"""

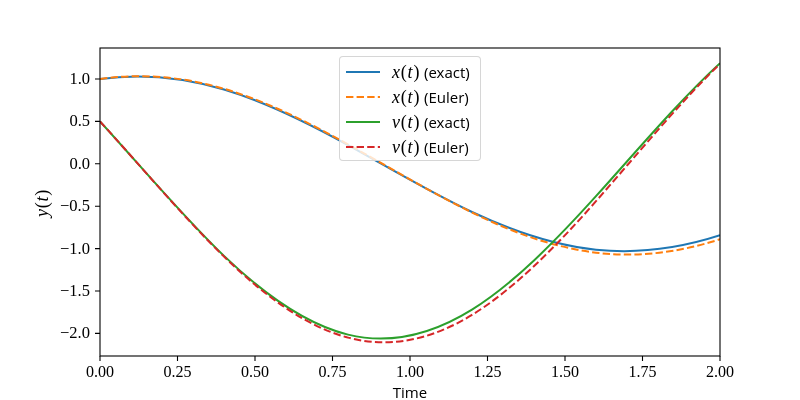
<!DOCTYPE html>
<html lang="en">
<head>
<meta charset="utf-8">
<title>Exact and Euler solutions over time</title>
<style>
:root {
  --ink: #000;
  --paper: #fff;
  --x-exact: #1f77b4;
  --x-euler: #ff7f0e;
  --v-exact: #2ca02c;
  --v-euler: #d62728;
  --legend-fill: rgba(255, 255, 255, .8);
  --legend-border: rgba(204, 204, 204, .8);
  --math: "Liberation Serif", serif;
  --text: "Open Sans", sans-serif;
}
* { box-sizing: border-box; margin: 0; padding: 0; }
html, body { width: 800px; height: 400px; overflow: hidden; background: var(--paper); }
.chart { position: relative; width: 800px; height: 400px; color: var(--ink); font: 16px/20px var(--math); }
.plot { position: absolute; inset: 0; display: block; }
.frame, .ticks { fill: none; stroke: var(--ink); stroke-width: 1.1; }
.curve { fill: none; stroke-width: 2; }
.euler { stroke-dasharray: 7.4 3.2; }
.x-exact { stroke: var(--x-exact); }
.x-euler { stroke: var(--x-euler); }
.v-exact { stroke: var(--v-exact); }
.v-euler { stroke: var(--v-euler); }
ol, ul { list-style: none; }
.x-scale { position: absolute; left: 61.3px; top: 362px; width: 697.5px; display: grid; grid-template-columns: repeat(9, 1fr); text-align: center; }
.y-scale { position: absolute; left: 40px; top: 57.8px; width: 50px; height: 296.8px; display: grid; grid-template-rows: repeat(7, 1fr); align-items: center; text-align: right; font-size: 16.5px; }
.x-title { position: absolute; left: 100px; top: 382px; width: 620px; height: 18px; text-align: center; font: 15px/20px var(--text); }
.math { font-size: 18px; letter-spacing: .8px; white-space: nowrap; }
.y-title { position: absolute; left: 22px; top: 193px; width: 40px; text-align: center; transform: rotate(-90deg); }
.legend { position: absolute; left: 339px; top: 56px; width: 142px; height: 105px; padding: 2px 6px; background: var(--legend-fill); border: 1.4px solid var(--legend-border); border-radius: 4px; }
.legend li { display: grid; grid-template-columns: 34px 28px 1fr; column-gap: 0; align-items: center; height: 25px; }
.legend .math { margin-left: 12px; }
.legend .method { margin-left: 16px; font: 15px/20px var(--text); white-space: nowrap; }
.legend svg { display: block; }
</style>
</head>
<body>
<main class="chart">
  <svg class="plot" width="800" height="400" viewBox="0 0 800 400" role="img" aria-label="Line chart of x(t) and v(t), exact and Euler, from time 0 to 2">
    <defs>
      <clipPath id="plot-area"><rect x="100" y="48" width="620" height="308"/></clipPath>
    </defs>
    <g clip-path="url(#plot-area)">
      <path class="curve x-exact" d="M100 79C141.3 73.3 182.7 77.2 224 89.5S306.7 122.3 348 145.1S430.7 192.6 472 212S554.7 245.4 596 249.7S678.7 248.7 720 235.3"/>
      <path class="curve euler x-euler" d="M100 79C141.3 73.1 182.7 76.7 224 88.8S306.7 121.4 348 144.4S430.7 192.1 472 212.5S554.7 247.6 596 252.7S678.7 252.5 720 239.3"/>
      <path class="curve v-exact" d="M100 121.4C141.3 166.6 182.7 216.3 224 255.9S306.7 324.6 348 334.6S430.7 335.3 472 309.6S554.7 242 596 196.2S678.7 101.3 720 63.2"/>
      <path class="curve euler v-euler" d="M100 121.4C141.3 166.6 182.7 216.4 224 256.6S306.7 326.7 348 337.6S430.7 340.3 472 314.9S554.7 248.1 596 201.2S678.7 103.8 720 63.8"/>
    </g>
    <path class="ticks" d="M100 356v5M177.5 356v5M255 356v5M332.5 356v5M410 356v5M487.5 356v5M565 356v5M642.5 356v5M720 356v5M95 79h5M95 121.4h5M95 163.8h5M95 206.2h5M95 248.6h5M95 291h5M95 333.4h5"/>
    <rect class="frame" x="100" y="48" width="620" height="308"/>
  </svg>

  <ol class="y-scale">
    <li>1.0</li><li>0.5</li><li>0.0</li><li>−0.5</li><li>−1.0</li><li>−1.5</li><li>−2.0</li>
  </ol>
  <p class="y-title math"><i>y</i>(<i>t</i>)</p>

  <ol class="x-scale">
    <li>0.00</li><li>0.25</li><li>0.50</li><li>0.75</li><li>1.00</li><li>1.25</li><li>1.50</li><li>1.75</li><li>2.00</li>
  </ol>
  <p class="x-title">Time</p>

  <ul class="legend">
    <li><svg width="34" height="4"><line class="curve x-exact" x2="34" y1="2" y2="2"/></svg><span class="math"><i>x</i>(<i>t</i>)</span><span class="method">(exact)</span></li>
    <li><svg width="34" height="4"><line class="curve euler x-euler" x2="34" y1="2" y2="2"/></svg><span class="math"><i>x</i>(<i>t</i>)</span><span class="method">(Euler)</span></li>
    <li><svg width="34" height="4"><line class="curve v-exact" x2="34" y1="2" y2="2"/></svg><span class="math"><i>v</i>(<i>t</i>)</span><span class="method">(exact)</span></li>
    <li><svg width="34" height="4"><line class="curve euler v-euler" x2="34" y1="2" y2="2"/></svg><span class="math"><i>v</i>(<i>t</i>)</span><span class="method">(Euler)</span></li>
  </ul>
</main>
</body>
</html>
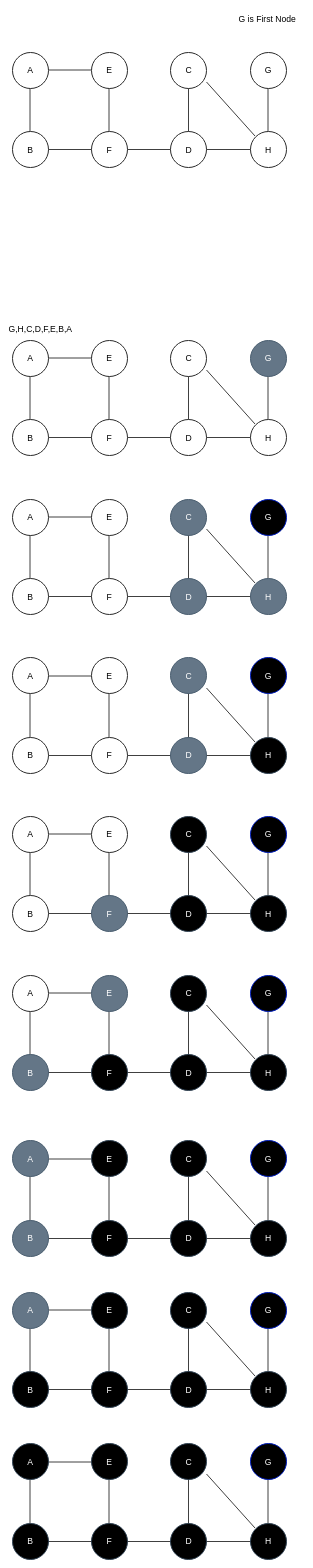
<!DOCTYPE html>
<html lang="en">
<head>
<meta charset="utf-8">
<title>Graph traversal from G</title>
<style>
:root {
  --paper: #ffffff;
  --ink: #000000;
  --line: #2b2b2b;
  --queued: #647687;
  --queued-edge: #4a5e70;
  --done-edge: #314354;
  --start-edge: #001dbc;
}
* { box-sizing: border-box; }
html, body { margin: 0; overflow: hidden; background: var(--paper); }
.board {
  position: relative; width: 313px; height: 1568px; overflow: hidden;
  font-family: "Liberation Sans", Arial, sans-serif; color: var(--ink);
}
.label { position: absolute; margin: 0; font-size: 8.6px; line-height: 10px; white-space: nowrap; }
.start-label { left: 238.5px; top: 14px; }
.order-label { left: 8.5px; top: 324px; }
.defs { position: absolute; width: 0; height: 0; }
.graph { position: absolute; left: 0; top: var(--y); width: 313px; height: 120px; }
.edges { position: absolute; left: 0; top: 0; width: 313px; height: 120px; stroke: var(--line); stroke-width: 0.9; }
.node {
  position: absolute; width: 37px; height: 37px;
  display: flex; align-items: center; justify-content: center;
  border: 1px solid var(--line); border-radius: 50%;
  background: var(--paper); font-size: 8.6px; line-height: 10px;
}
.a, .b { left: 11.5px; }
.e, .f { left: 90.5px; }
.c, .d { left: 170px; }
.g, .h { left: 249.5px; }
.a, .e, .c, .g { top: 1.5px; }
.b, .f, .d, .h { top: 81px; }
.queued { background: var(--queued); border-color: var(--queued-edge); color: var(--paper); }
.done { background: var(--ink); border-color: var(--done-edge); color: var(--paper); }
.g.done { border-color: var(--start-edge); }
</style>
</head>
<body>
<main class="board">
  <svg class="defs" aria-hidden="true">
    <defs>
      <g id="edges">
        <line x1="30" y1="20" x2="109" y2="20"/>
        <line x1="30" y1="20" x2="30" y2="99"/>
        <line x1="109" y1="20" x2="109" y2="99"/>
        <line x1="30" y1="99.5" x2="268" y2="99.5"/>
        <line x1="188.5" y1="20" x2="188.5" y2="99"/>
        <line x1="268" y1="20" x2="268" y2="99"/>
        <line x1="206.5" y1="32" x2="255" y2="86"/>
      </g>
    </defs>
  </svg>

  <p class="label start-label">G is First Node</p>

  <section class="graph" style="--y:50px">
    <svg class="edges"><use href="#edges"/></svg>
    <span class="node a">A</span><span class="node e">E</span><span class="node c">C</span><span class="node g">G</span>
    <span class="node b">B</span><span class="node f">F</span><span class="node d">D</span><span class="node h">H</span>
  </section>

  <p class="label order-label">G,H,C,D,F,E,B,A</p>

  <section class="graph" style="--y:338px">
    <svg class="edges"><use href="#edges"/></svg>
    <span class="node a">A</span><span class="node e">E</span><span class="node c">C</span><span class="node g queued">G</span>
    <span class="node b">B</span><span class="node f">F</span><span class="node d">D</span><span class="node h">H</span>
  </section>

  <section class="graph" style="--y:497px">
    <svg class="edges"><use href="#edges"/></svg>
    <span class="node a">A</span><span class="node e">E</span><span class="node c queued">C</span><span class="node g done">G</span>
    <span class="node b">B</span><span class="node f">F</span><span class="node d queued">D</span><span class="node h queued">H</span>
  </section>

  <section class="graph" style="--y:655.5px">
    <svg class="edges"><use href="#edges"/></svg>
    <span class="node a">A</span><span class="node e">E</span><span class="node c queued">C</span><span class="node g done">G</span>
    <span class="node b">B</span><span class="node f">F</span><span class="node d queued">D</span><span class="node h done">H</span>
  </section>

  <section class="graph" style="--y:814px">
    <svg class="edges"><use href="#edges"/></svg>
    <span class="node a">A</span><span class="node e">E</span><span class="node c done">C</span><span class="node g done">G</span>
    <span class="node b">B</span><span class="node f queued">F</span><span class="node d done">D</span><span class="node h done">H</span>
  </section>

  <section class="graph" style="--y:973px">
    <svg class="edges"><use href="#edges"/></svg>
    <span class="node a">A</span><span class="node e queued">E</span><span class="node c done">C</span><span class="node g done">G</span>
    <span class="node b queued">B</span><span class="node f done">F</span><span class="node d done">D</span><span class="node h done">H</span>
  </section>

  <section class="graph" style="--y:1138.5px">
    <svg class="edges"><use href="#edges"/></svg>
    <span class="node a queued">A</span><span class="node e done">E</span><span class="node c done">C</span><span class="node g done">G</span>
    <span class="node b queued">B</span><span class="node f done">F</span><span class="node d done">D</span><span class="node h done">H</span>
  </section>

  <section class="graph" style="--y:1290px">
    <svg class="edges"><use href="#edges"/></svg>
    <span class="node a queued">A</span><span class="node e done">E</span><span class="node c done">C</span><span class="node g done">G</span>
    <span class="node b done">B</span><span class="node f done">F</span><span class="node d done">D</span><span class="node h done">H</span>
  </section>

  <section class="graph" style="--y:1441.5px">
    <svg class="edges"><use href="#edges"/></svg>
    <span class="node a done">A</span><span class="node e done">E</span><span class="node c done">C</span><span class="node g done">G</span>
    <span class="node b done">B</span><span class="node f done">F</span><span class="node d done">D</span><span class="node h done">H</span>
  </section>
</main>
</body>
</html>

"""

> [TASK PROMPT]
Wherever the word "start" turns up in a line of the entries above, copy that line.

> [ANSWER AREA]
  --start-edge: #001dbc;
.start-label { left: 238.5px; top: 14px; }
.g.done { border-color: var(--start-edge); }
  <p class="label start-label">G is First Node</p>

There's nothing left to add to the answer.